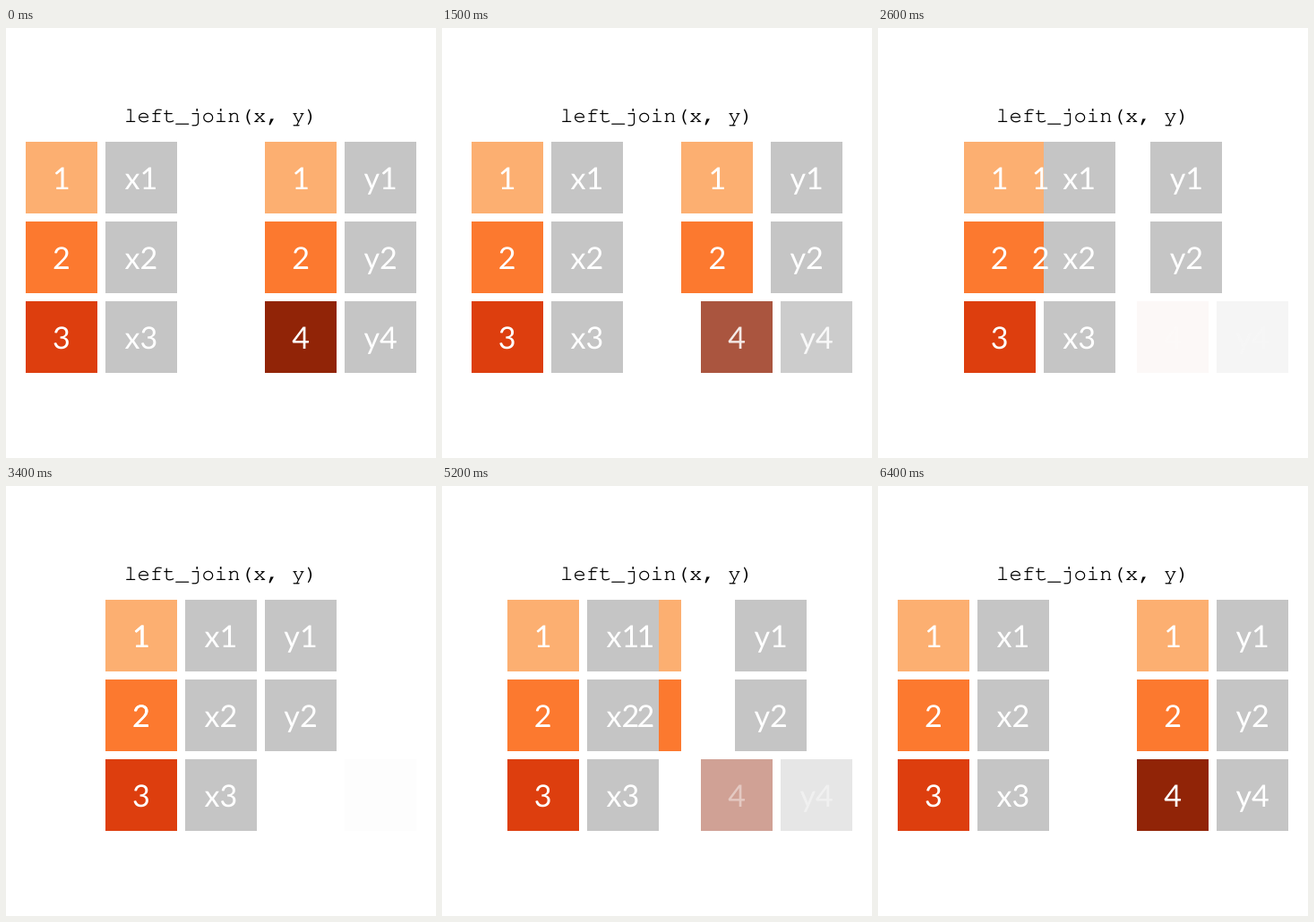
An HTML page that plays this animation: 480 by 480 pixels, repeating every 6500 ms.

```html
<!DOCTYPE html>
<html lang="en">
<head>
<meta charset="utf-8">
<title>left_join(x, y)</title>
<style>
  html, body { margin: 0; width: 100%; height: 100%; overflow: hidden; background: #fff; }
  svg { display: block; width: 100%; height: 100%; }
  text { text-anchor: middle; text-rendering: geometricPrecision; }
  .label { font: 34.14px Lato, sans-serif; fill: #fff; }
  .title { font: 24px "Courier Prime", "Nimbus Mono PS", FreeMono, "Liberation Mono", monospace; fill: #000; }
</style>
</head>
<body>
<svg viewBox="0 0 480 480">
  <text class="title" x="240" y="105">left_join(x, y)</text>
  <g id="tiles"></g>
  <g id="labels"></g>
</svg>
<script>
const LOOP = 6500, STEP = 100, MOVE = 2200, JOIN_AT = 1000, SPLIT_AT = 4200;
const PITCH = 89.05, SIZE = 80.15, LEFT = 21.82, TOP = 127;
const KEY_COLORS = { 1: '#fcaf71', 2: '#fc792f', 3: '#dd3e0e', 4: '#912407' };
const GREY = '#c5c5c5';

// Columns in paint order; shift is the travel in columns when joined.
const columns = [
  { col: 3, shift: -2, prefix: '', ids: [1, 2, 4] },
  { col: 0, shift: 1, prefix: '', ids: [1, 2, 3] },
  { col: 1, shift: 1, prefix: 'x', ids: [1, 2, 3] },
  { col: 4, shift: -1, prefix: 'y', ids: [1, 2, 4] },
];

function add(parent, tag, attrs) {
  const node = document.createElementNS('http://www.w3.org/2000/svg', tag);
  for (const name in attrs) node.setAttribute(name, attrs[name]);
  return document.getElementById(parent).appendChild(node);
}

const cells = columns.flatMap(({ col, shift, prefix, ids }) => ids.map((id, row) => {
  const y = TOP + row * 89;
  const fades = id === 4;
  const tile = add('tiles', 'rect', { y, height: 80, fill: prefix ? GREY : KEY_COLORS[id] });
  const label = add('labels', 'text', { class: 'label', y: y + 53 });
  label.textContent = prefix + id;
  return { tile, label, col, shift: fades ? 0 : shift, fades, isKey: !prefix };
}));

const ease = t => (1 - Math.cos(Math.PI * Math.min(1, Math.max(0, t)))) / 2;

function draw(time) {
  const now = Math.floor(time % LOOP / STEP) * STEP;
  const splitting = now > SPLIT_AT;
  const joined = splitting ? 1 - ease((now - SPLIT_AT) / MOVE) : ease((now - JOIN_AT) / MOVE);
  const alpha = 1 - joined;

  for (const { tile, label, col, shift, fades, isKey } of cells) {
    const x = LEFT + (col + shift * joined) * PITCH;
    const left = Math.round(x);
    tile.setAttribute('x', left);
    tile.setAttribute('width', Math.round(x + SIZE) - left);
    label.setAttribute('x', x + SIZE / 2);
    if (fades) {
      const keyAlpha = splitting ? alpha : alpha * alpha;
      tile.setAttribute('opacity', isKey ? keyAlpha : Math.max(alpha, 0.04));
      label.setAttribute('opacity', alpha);
    }
  }
}

const start = performance.now();
function tick() {
  draw(performance.now() - start);
  requestAnimationFrame(tick);
}
tick();
</script>
</body>
</html>
```
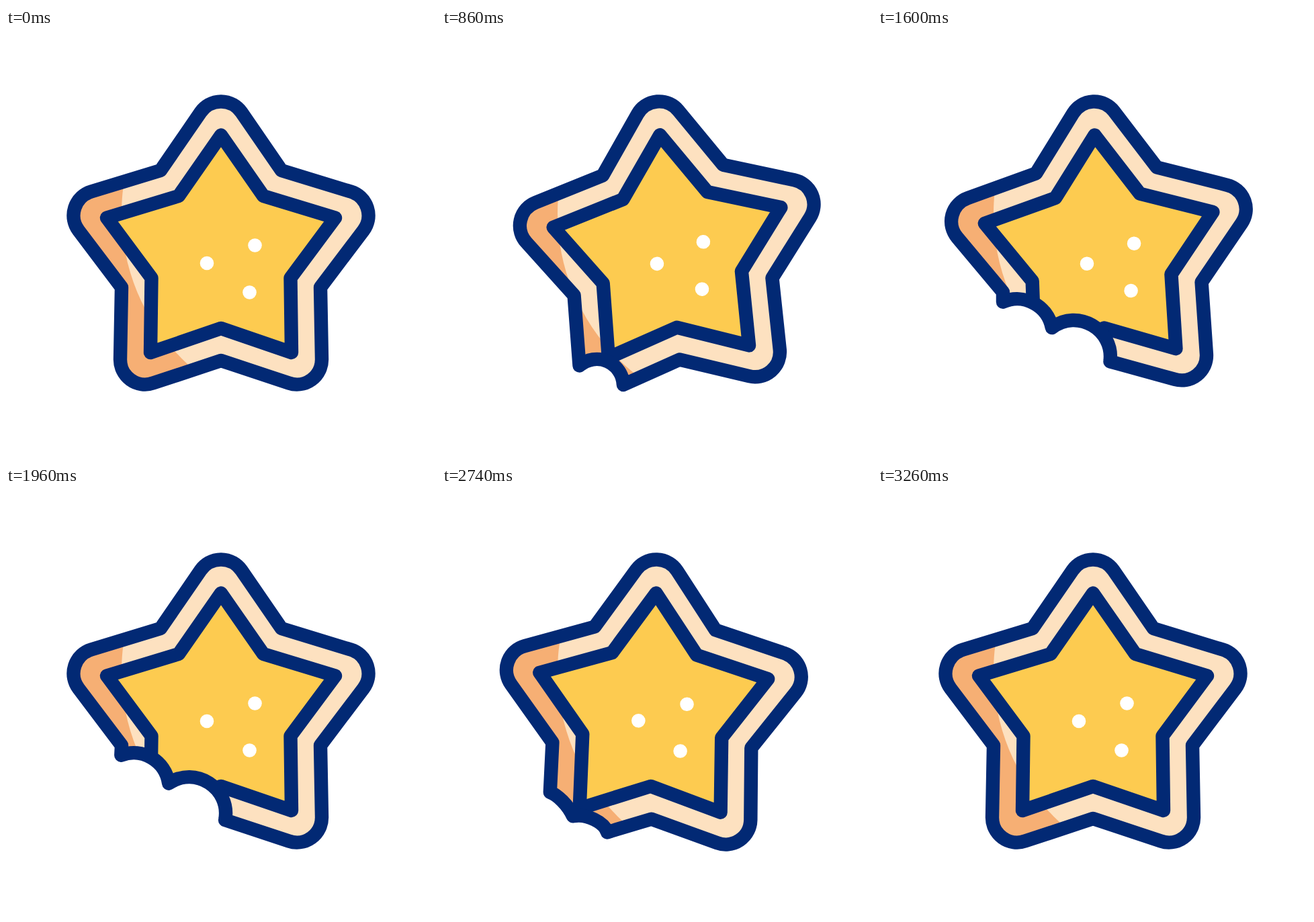
An HTML page for the animation above (3400 ms loop, 640 by 640 pixels).

```html
<!DOCTYPE html>
<html lang="en">
<head>
<meta charset="utf-8">
<title>Star cookie</title>
<style>
  html, body { margin: 0; width: 100%; height: 100%; overflow: hidden; background: #fff; }
  svg { display: block; width: 100vw; height: 100vh; }
  .ink { fill: none; stroke: #022974; stroke-width: 20.4; stroke-linecap: round; stroke-linejoin: round; }
  .ray { fill: none; stroke: #ff6150; stroke-width: 20; stroke-linecap: round; }
</style>
</head>
<body>
<svg viewBox="0 0 640 640">
  <defs><clipPath id="clip"><path id="mask"/></clipPath></defs>
  <g id="star">
    <g clip-path="url(#clip)">
      <rect width="640" height="640" fill="#f6af74"/>
      <circle id="light" cx="477" cy="276" r="305" fill="#fde1c0"/>
      <path class="ink" style="fill:#fdcb50"
        d="M320 159.5 383 250 490 282.5 423.5 372 425 483 320 447 215 483 216.5 372 150 282.5 257 250Z"/>
      <g fill="#fff">
        <circle cx="299" cy="350" r="10.3"/>
        <circle cx="370.5" cy="323.5" r="10.3"/>
        <circle cx="362.5" cy="393.5" r="10.3"/>
      </g>
    </g>
    <path id="edge" class="ink"/>
    <path id="fan" class="ray"/>
  </g>
  <path id="burst" class="ray"/>
</svg>
<script>
const LOOP = 3400;
const PIVOT = '320 110';
const BITES = [345, 1150];
const el = id => document.getElementById(id);
const mix = (a, b, k) => a + (b - a) * k;
const num = v => v.toFixed(2);

function ease(t, from, to) {
  const u = Math.min(1, Math.max(0, (t - from) / (to - from)));
  return u * u * (3 - 2 * u);
}

function track(t, keys) {
  let v = keys[0][1];
  for (let i = 1; i < keys.length; i++) {
    v = mix(v, keys[i][1], ease(t, keys[i - 1][0], keys[i][0]));
  }
  return v;
}

function polar(x, y, r, deg) {
  const a = deg * Math.PI / 180;
  return [x + r * Math.cos(a), y + r * Math.sin(a)];
}

// One cubic piece of a circle: start, two handles, end.
function arc(x, y, r, from, to) {
  const h = 4 / 3 * Math.tan((to - from) * Math.PI / 720) * r;
  const p = polar(x, y, r, from), q = polar(x, y, r, to);
  return [p, polar(...p, h, from + 90), polar(...q, -h, to + 90), q];
}

const join = (a, b, notch) => [...a, ...b.slice(1), notch];
const WHOLE = join(arc(207, 493.5, 37, 181, 126), arc(207, 493.5, 37, 126, 71), [320, 495]);
const ONE = join(arc(194, 523, 39.5, -126, -61.5), arc(194, 523, 39.5, -61.5, 3), [320, 495]);
const TWO = join(arc(190, 450, 52.7, -110.8, -8), arc(273, 487.5, 54, -124.9, 10.2), [326.1, 497.1]);

const REST = 'L421 528.5A37 37 0 0 0 470 493L468 386 532 301.3A37 37 0 0 0 513.3 243.6' +
  'L410 212 350.4 125.4A37 37 0 0 0 289.6 125.4L230 212 126.7 243.6A37 37 0 0 0 108 301.3Z';

function outline(t) {
  let pts = WHOLE;
  const morph = (to, start, end) => {
    const k = ease(t, start, end);
    pts = pts.map((p, i) => [mix(p[0], to[i][0], k), mix(p[1], to[i][1], k)]);
  };
  morph(ONE, BITES[0] + 25, BITES[0] + 150);
  morph(TWO, BITES[1] + 25, BITES[1] + 150);
  morph(WHOLE, 2520, 2890);
  const s = pts.map(p => p.map(num).join(' '));
  return `M172 386L${s[0]}C${s.slice(1, 7).join(' ')}L${s[7]}${REST}`;
}

function ray(x, y, deg, inner, outer) {
  if (outer - inner < 0.5) return '';
  const p = polar(x, y, inner, deg), q = polar(x, y, outer, deg);
  return `M${p.map(num).join(' ')}L${q.map(num).join(' ')}`;
}

function fan(t) {
  const second = t >= BITES[1];
  const p = t - BITES[second ? 1 : 0];
  const x = second ? 230 : 207, y = second ? 455 : 492;
  const inner = mix(46, 117, ease(p, 200, 410));
  const outer = mix(46, 117, ease(p, 50, 202));
  return [167.5, 121.5, 78].map(a => ray(x, y, a, inner, outer)).join('');
}

function burst(t) {
  const inner = 132 * ease(t, 2960, 3180);
  const outer = 132 * ease(t, 2860, 3040);
  return ray(190, 242, 224, inner, outer) + ray(450, 242, -44, inner, outer) +
    ray(177, 435, 151.2, inner, outer) + ray(463, 435, 28.8, inner, outer);
}

const SWING = [[345, 0], [575, 10], [865, -5], [1150, 0], [1380, 10], [1670, -5], [1955, 0],
  [2365, 0], [2580, -5], [2845, 5], [3255, 0]];

function draw(t) {
  const angle = track(t, SWING);
  const d = outline(t);
  el('star').setAttribute('transform', `rotate(${angle} ${PIVOT})`);
  el('light').setAttribute('transform', `rotate(${-angle} ${PIVOT})`);
  el('mask').setAttribute('d', d);
  el('edge').setAttribute('d', d);
  el('fan').setAttribute('d', fan(t));
  el('burst').setAttribute('d', burst(t));
}

const begin = performance.now();
function tick() {
  draw((performance.now() - begin) % LOOP);
  requestAnimationFrame(tick);
}
tick();
</script>
</body>
</html>
```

WORK TO COMPLETE
Which lines of the data include "performance"? Copy each of them.

ANSWER AREA
const start = performance.now();
  draw(performance.now() - start);
const begin = performance.now();
  draw((performance.now() - begin) % LOOP);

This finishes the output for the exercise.